There is nothing defensible about this. Absolutely nothing. The post in which Whelan outs publius doesn't even contain a response to his arguments, just ad hominem attacks and claims that publius - who's a law professor - has "a dismal understanding of the legal matters he opined on" (which, judging from Whelan's hilarious misunderstanding of the role of policy in the legal system, seems like all too much projection). And his claim that using a psuedonym displays some sort of "cowardice" is all so much macho posturing, with no understanding of the damage non-anonymous blogging can do to one's legal or academic career (or, in publius' case, to relations with family).
Unlike publius, I'm no lawyer, so I can't really suggest a recourse other than explaining just how abhorrent Whelan's actions are - which he has done, in characteristically eloquent fashion. But it's truly horrifying to see someone who fashions himself an intellectual - and who leads an at least marginally respectable think tank - sink to such depths of harassment and character assassination. Whelan is not trying to enlighten his readers; he is trying to disrupt, if not destroy, publius' professional and personal life. As someone who, for four years, had to rely on others' willingness to respect my anonymity in order to experience some semblance of a normal, private adolescence, few things offend me more.

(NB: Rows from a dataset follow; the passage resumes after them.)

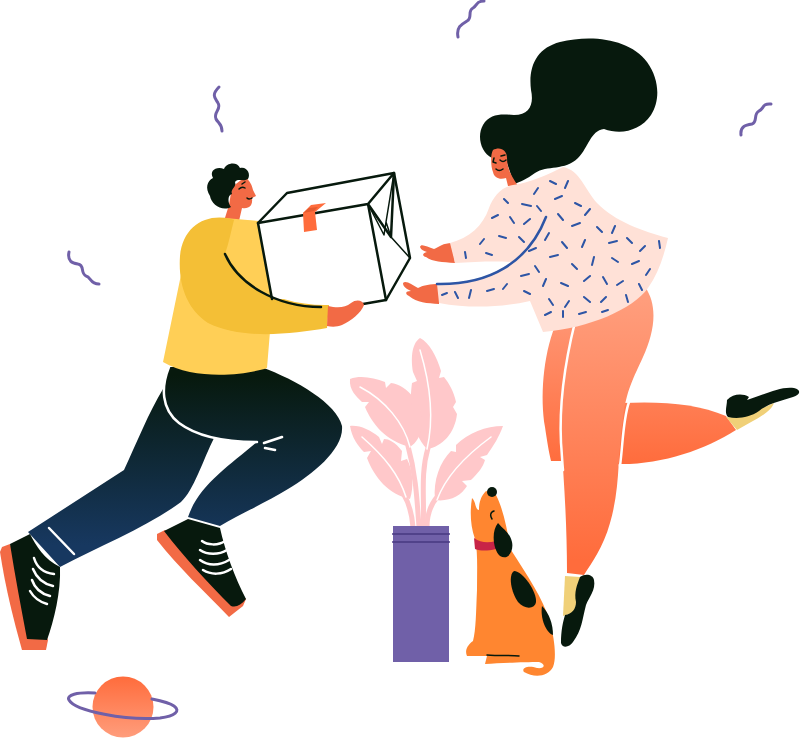
<!DOCTYPE html>
<html lang="en">
<head>
<meta charset="utf-8">
<title>Parcel delivery illustration</title>
<style>
:root{--ink:#07190d;--skin:#f26a45;--yellow:#ffcf56;--gold:#f4bf36;--violet:#7060a8;--violet-dark:#51428a;--blush:#ffe1d7;--blue:#2d55a5;--pink:#ffc8ca;--dog:#ff8630;--tan:#f0d078;--orange:#ff6c3c;--paper:#fff}
html,body{margin:0;background:var(--paper);overflow:hidden}
svg{display:block;width:801px;height:739px}
.ink{fill:var(--ink)}.skin{fill:var(--skin)}.yellow{fill:var(--yellow)}.gold{fill:var(--gold)}
.violet{fill:var(--violet)}.blush{fill:var(--blush)}.pink{fill:var(--pink)}.dog{fill:var(--dog)}.tan{fill:var(--tan)}.orange{fill:var(--orange)}.paper{fill:var(--paper)}
.line{fill:none;stroke-linecap:round;stroke-linejoin:round}
.white{stroke:var(--paper);stroke-width:2.5}
.black{stroke:var(--ink);stroke-width:2.5}
.fine{stroke:var(--ink);stroke-width:1.5}
.squiggle{stroke:var(--violet);stroke-width:3}
.sprinkle{stroke:var(--blue);stroke-width:2}
.vein{stroke:var(--paper);stroke-width:1.5}
.stem{stroke:var(--pink);stroke-width:5}
</style>
</head>
<body>
<svg viewBox="0 0 801 739" role="img" aria-label="A running man hands a box to a leaping woman beside a plant and a dog">
<defs>
<linearGradient id="denim" gradientUnits="userSpaceOnUse" x1="0" y1="375" x2="0" y2="545"><stop offset="0" stop-color="#07190d"/><stop offset="1" stop-color="#173860"/></linearGradient>
<linearGradient id="coral" gradientUnits="userSpaceOnUse" x1="0" y1="300" x2="0" y2="560"><stop offset="0" stop-color="#ff9d7c"/><stop offset="1" stop-color="#ff6c3c"/></linearGradient>
<linearGradient id="coral-back" gradientUnits="userSpaceOnUse" x1="0" y1="320" x2="0" y2="465"><stop offset="0" stop-color="#ff9573"/><stop offset="1" stop-color="#ff6c3c"/></linearGradient>
<linearGradient id="globe" x1="0" y1="0" x2="0" y2="1"><stop offset="0" stop-color="#ff6c3c"/><stop offset="1" stop-color="#ff9d7c"/></linearGradient>
</defs>

<g id="squiggles" class="line squiggle">
<path d="M219 87C211 95 215 98 218 103C222 109 213 112 216 119C218 123 222 124 222 131"/>
<path d="M69 252C67 262 73 263 78 264C85 265 80 273 86 276C91 277 90 284 99 284"/>
<path d="M458 37C456 27 462 24 467 21C473 18 467 11 473 8C478 5 476 1 484 1"/>
<path d="M741 135C740 126 746 125 752 124C758 122 753 114 759 111C764 109 762 103 771 104"/>
</g>

<g id="planet">
<circle cx="123" cy="707" r="30.500" fill="url(#globe)"/>
<path class="line squiggle" d="M95 693C77 692 66 695 69 700C75 711 127 721 160 718C175 716 181 711 174 706C170 703 162 701 152 699"/>
</g>

<g id="plant">
<g class="line stem">
<path d="M428 448C420 475 425 500 423 527"/>
<path d="M408 446C416 475 417 500 419 527"/>
<path d="M404 495C410 505 412 515 413 527"/>
<path d="M438 496C430 505 427 515 427 527"/>
</g>
<path class="pink" d="M420 338C411 344 411 360 413 372L417 381L412 383C409 405 411 432 427 449C442 447 455 433 457 414L453 407L456 402C454 392 449 383 444 377L439 378L441 371C437 357 429 342 420 338Z"/>
<path class="pink" d="M350 379C349 390 356 396 362 402L369 402L365 407C372 424 386 441 410 447C423 439 425 419 418 405L411 405L414 398C407 389 399 384 391 383L386 388L385 382C374 378 361 375 350 379Z"/>
<path class="pink" d="M350 426C352 438 358 446 364 452L371 451L367 458C374 477 389 495 410 499C414 487 413 470 407 459L401 461L402 451C395 442 389 439 384 439L382 444L379 437C370 430 360 425 350 426Z"/>
<path class="pink" d="M503 426C486 426 468 433 456 445L456 452L451 451C440 462 433 480 435 500C449 502 461 496 467 486L462 481L471 480C479 472 483 467 485 460L480 457L487 455C494 445 499 437 503 426Z"/>
<g class="line vein">
<path d="M420 350C429 380 435 415 427 449"/>
<path d="M360 387C385 400 404 423 410 447"/>
<path d="M362 437C385 457 399 475 406 497"/>
<path d="M491 437C465 456 445 478 437 500"/>
</g>
<path class="violet" d="M393 526H449V662H393Z"/>
<path class="line" stroke="var(--violet-dark)" stroke-width="2" d="M393 534H449M393 542H449"/>
</g>

<g id="dog">
<path class="dog" d="M472 498C470 510 470 525 475 539C478 552 477 570 477 590C476 612 476 630 473 641C466 646 465 652 467 656H487L485 664C501 663 525 662 539 662C546 664 545 669 537 668C528 665 521 668 524 672C534 678 548 677 553 667C557 657 554 637 550 622C543 598 527 575 511 550C507 530 504 511 496 495L486 491C481 496 479 502 479 510C475 510 476 501 472 498Z"/>
<ellipse class="ink" cx="492" cy="492" rx="5" ry="5"/>
<path fill="#c82447" d="M474 538C481 543 488 543 496 541L496 549C487 551 481 551 475 549Z"/>
<path class="ink" d="M498 523C491 531 493 550 500 556C508 561 514 551 512 542C510 533 504 530 498 523Z"/>
<path class="ink" d="M514 571C508 575 511 592 518 602C525 610 535 609 536 602C537 592 523 571 514 571Z"/>
<path class="ink" d="M542 606C540 618 546 633 553 635C553 624 549 613 542 606Z"/>
<path class="line fine" d="M494 511C490 512 490 516 492 519M487 655C500 656 511 655 519 656" stroke-width="1"/>
</g>

<g id="woman">
<g id="woman-back-leg">
<path fill="url(#coral-back)" d="M555 326C543 356 540 398 545 427C547 441 549 453 551 461L564 461L577 321Z"/>
<path fill="url(#coral-back)" d="M622 403C663 401 698 404 726 416L736 430C705 450 660 465 618 464Z"/>
<path class="tan" d="M726 417C740 419 755 411 774 403C770 414 752 421 737 430Z"/>
<path class="ink" d="M727 400C733 394 742 393 749 397L747 400C764 395 780 386 794 388C802 390 800 395 793 397C781 401 769 403 759 411C749 418 737 419 728 417C724 413 727 406 727 400Z"/>
</g>
<g id="woman-front-leg">
<path fill="url(#coral)" d="M575 322L645 287C658 305 655 331 643 357C634 377 626 391 623 418C617 455 621 485 610 523C603 548 592 562 584 575L567 573C567 525 564 480 561 440C560 400 568 355 575 322Z"/>
<path class="line white" d="M575 322C565 362 559 403 561 443C562 455 562 460 563 470M629 402C623 419 623 443 620 466"/>
<path class="tan" d="M565 576L580 577L575 612L563 616Z"/>
<path class="ink" d="M580 577C586 573 593 575 594 580C596 590 589 597 586 605C582 620 582 630 573 642C569 648 562 648 561 643C561 630 563 622 565 615C572 614 576 609 576 602C574 592 577 585 580 577Z"/>
</g>
<g id="woman-head">
<path class="ink" d="M492 158C480 152 477 135 483 125C490 113 502 114 514 115C530 115 534 104 531 90C528 66 537 48 560 42C592 34 630 39 647 62C660 80 660 101 651 115C640 131 621 135 604 129C590 131 589 147 578 158C565 171 547 165 535 173C527 179 520 182 514 184L506 160Z"/>
<path class="skin" d="M493 150C500 146 507 150 507 158C507 169 512 177 518 186L508 186L506 178C500 180 494 178 493 172C491 168 490 155 493 150Z"/>
<path class="line fine" d="M494 158L493 162L496 163M500 160Q503 163 506 160M501 156L505 155M496 169Q499 172 503 169"/>
</g>
<g id="woman-hands" class="skin">
<path d="M452 243C443 243 439 247 434 249C427 247 421 243 420 247C421 250 424 251 427 252C422 253 422 256 426 257C433 262 442 262 455 263Z"/>
<path d="M439 284C430 284 424 285 418 288C412 285 406 280 403 283C403 287 407 289 411 291C405 291 405 294 409 296C417 303 427 303 439 304Z"/>
</g>
<path class="blush" d="M513 185C529 183 547 175 563 167C580 170 585 190 597 203C616 222 642 231 668 238C664 256 658 274 648 288C633 309 590 328 543 332L530 301C503 307 471 309 439 303L437 284C470 283 493 276 511 262C493 261 474 262 455 263L450 243C469 238 483 226 489 208C493 197 501 187 513 185Z"/>
<path class="line sprinkle" d="M504 199l4 4M522 204l9 2M538 188l-4 6M550 181l6 3M568 181l-3 7M555 199l7-3M575 203l6 3M590 209l-5 6M558 214l5 6M572 226l8-3M597 227l5 5M615 226l-3 7M549 233l-4 7M530 219l-6 5M510 217l4 6M492 218l6-3M499 236l7 2M484 239l-4 5M465 252l1 6M486 253l6 2M519 237l5 5M562 242l5 6M585 240l-3 7M609 243l8-2M627 238l5 5M645 246l-5 5M659 241l1 7M550 257l8-2M572 264l5 5M594 257l-2 8M612 258l6 4M632 264l7-3M650 269l-4 6M535 266l4 6M521 276l8-2M546 279l-3 7M561 283l7 3M584 281l6-5M603 277l4 7M623 281l-6 4M639 284l3 6M626 295l2 7M606 297l-5 5M584 297l6 5M569 301l-4 6M549 299l4 6M524 291l6 3M507 284l-4 5M487 291l7-2M471 290l-2 8M455 292l3 6M442 295l5-2M545 315l6-3M563 311v6M579 314l7-2M602 312l6-2M529 251l7-3M537 206l4 5"/>
<path class="line sprinkle" d="M437 284C489 285 528 263 546 217" style="stroke-width:2.500"/>
</g>

<g id="man">
<g id="man-back-leg">
<path fill="url(#denim)" d="M163 389L215 436C202 462 194 490 181 502C149 526 102 545 60 567L28 532L124 470C137 442 149 412 163 389Z"/>
<path class="line white" d="M49 528L74 554"/>
<path class="skin" d="M2 547L10 544L48 640L46 650H22C14 621 6 591 0 552Z"/>
<path class="ink" d="M10 544L30 534C36 546 44 559 60 567C61 592 54 620 47 640L27 639C21 607 15 576 10 544Z"/>
<path class="line white" d="M34 558C37 568 45 573 54 574M33 569C37 579 44 584 53 586M32 580C35 589 42 594 50 596M30 591C34 598 40 602 47 604"/>
</g>
<g id="man-front-leg">
<path fill="url(#denim)" d="M169 367H261C297 380 337 404 342 426C344 449 313 474 288 489C267 502 240 514 220 526L188 517C199 485 229 466 257 442C225 441 186 440 169 412C162 398 163 380 169 367Z"/>
<path class="line white" d="M169 367C161 387 161 409 179 423C199 438 229 442 257 442M264 443L282 437M265 448L275 450"/>
<path class="skin" d="M157 534L165 530L246 599L243 606L229 617C204 591 178 567 157 540Z"/>
<path class="ink" d="M164 531L188 519L220 528C225 551 235 578 246 599C241 605 236 608 231 606C207 582 184 557 164 531Z"/>
<path class="line white" d="M202 541C207 545 218 546 225 541M200 550C207 555 219 555 227 550M200 560C208 566 219 566 229 560M203 570C211 575 222 575 231 569"/>
</g>
<g id="man-head">
<path class="skin" d="M232 187L245 177C250 181 252 185 253 190L256 196L252 198C253 206 249 209 242 208L239 221H224L229 205Z"/>
<path class="ink" d="M231 207C222 212 211 204 210 196C205 188 207 181 213 178C209 171 216 166 224 169C226 163 237 161 240 168C247 166 251 174 248 179C243 182 238 178 235 182C237 187 230 189 232 194C227 195 228 204 231 207Z"/>
<path class="line fine" d="M239 189Q242 186 245 188M247 198Q249 200 252 198M242 184L245 182"/>
</g>
<path class="yellow" d="M225 218L258 221L273 295L267 368C246 375 195 381 163 362L182 270C180 241 199 216 225 218Z"/>
<path class="gold" d="M231 219C206 213 183 226 180 256C178 285 187 309 208 323C242 340 291 334 327 328L329 305C285 306 249 290 234 260C230 245 230 233 235 220Z"/>
<path class="yellow" d="M234 220L258 221L273 298C248 288 232 264 225 254C229 243 231 231 234 220Z"/>
</g>

<g id="parcel">
<path class="paper" d="M258 223L287 193L394 173L410 258L386 300L272 299Z"/>
<g class="line black">
<path d="M272 299L258 223L287 193L394 173L410 258L386 300L363 304"/>
<path d="M258 223L368 204L394 173M368 204L386 300M368 204L391 237L394 173"/>
</g>
<path class="line fine" d="M368 204L384 235L386 222L391 237L410 258M386 222L394 173"/>
<path class="orange" d="M303 213L311 205L326 203L315 212L317 230L304 232Z"/>
<path fill="#e45a2f" d="M303 213L314 211L318 207L309 208Z"/>
</g>

<g id="man-hand">
<path class="skin" d="M328 306C337 308 345 308 351 303C356 299 363 300 364 305C361 313 351 321 342 325C337 327 332 327 327 326Z"/>
<path class="line black" d="M225 254C238 284 276 307 321 307"/>
</g>
</svg>
</body>
</html>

But I think it behooves Whelan's hosts - the editorial staff of National Review Online - to consider whether they want someone who personally harasses his interlocutors on their website, let alone their payroll. At the very least, I think they owe their readers an explanation if they choose to maintain their association such a bad blogospheric citizen.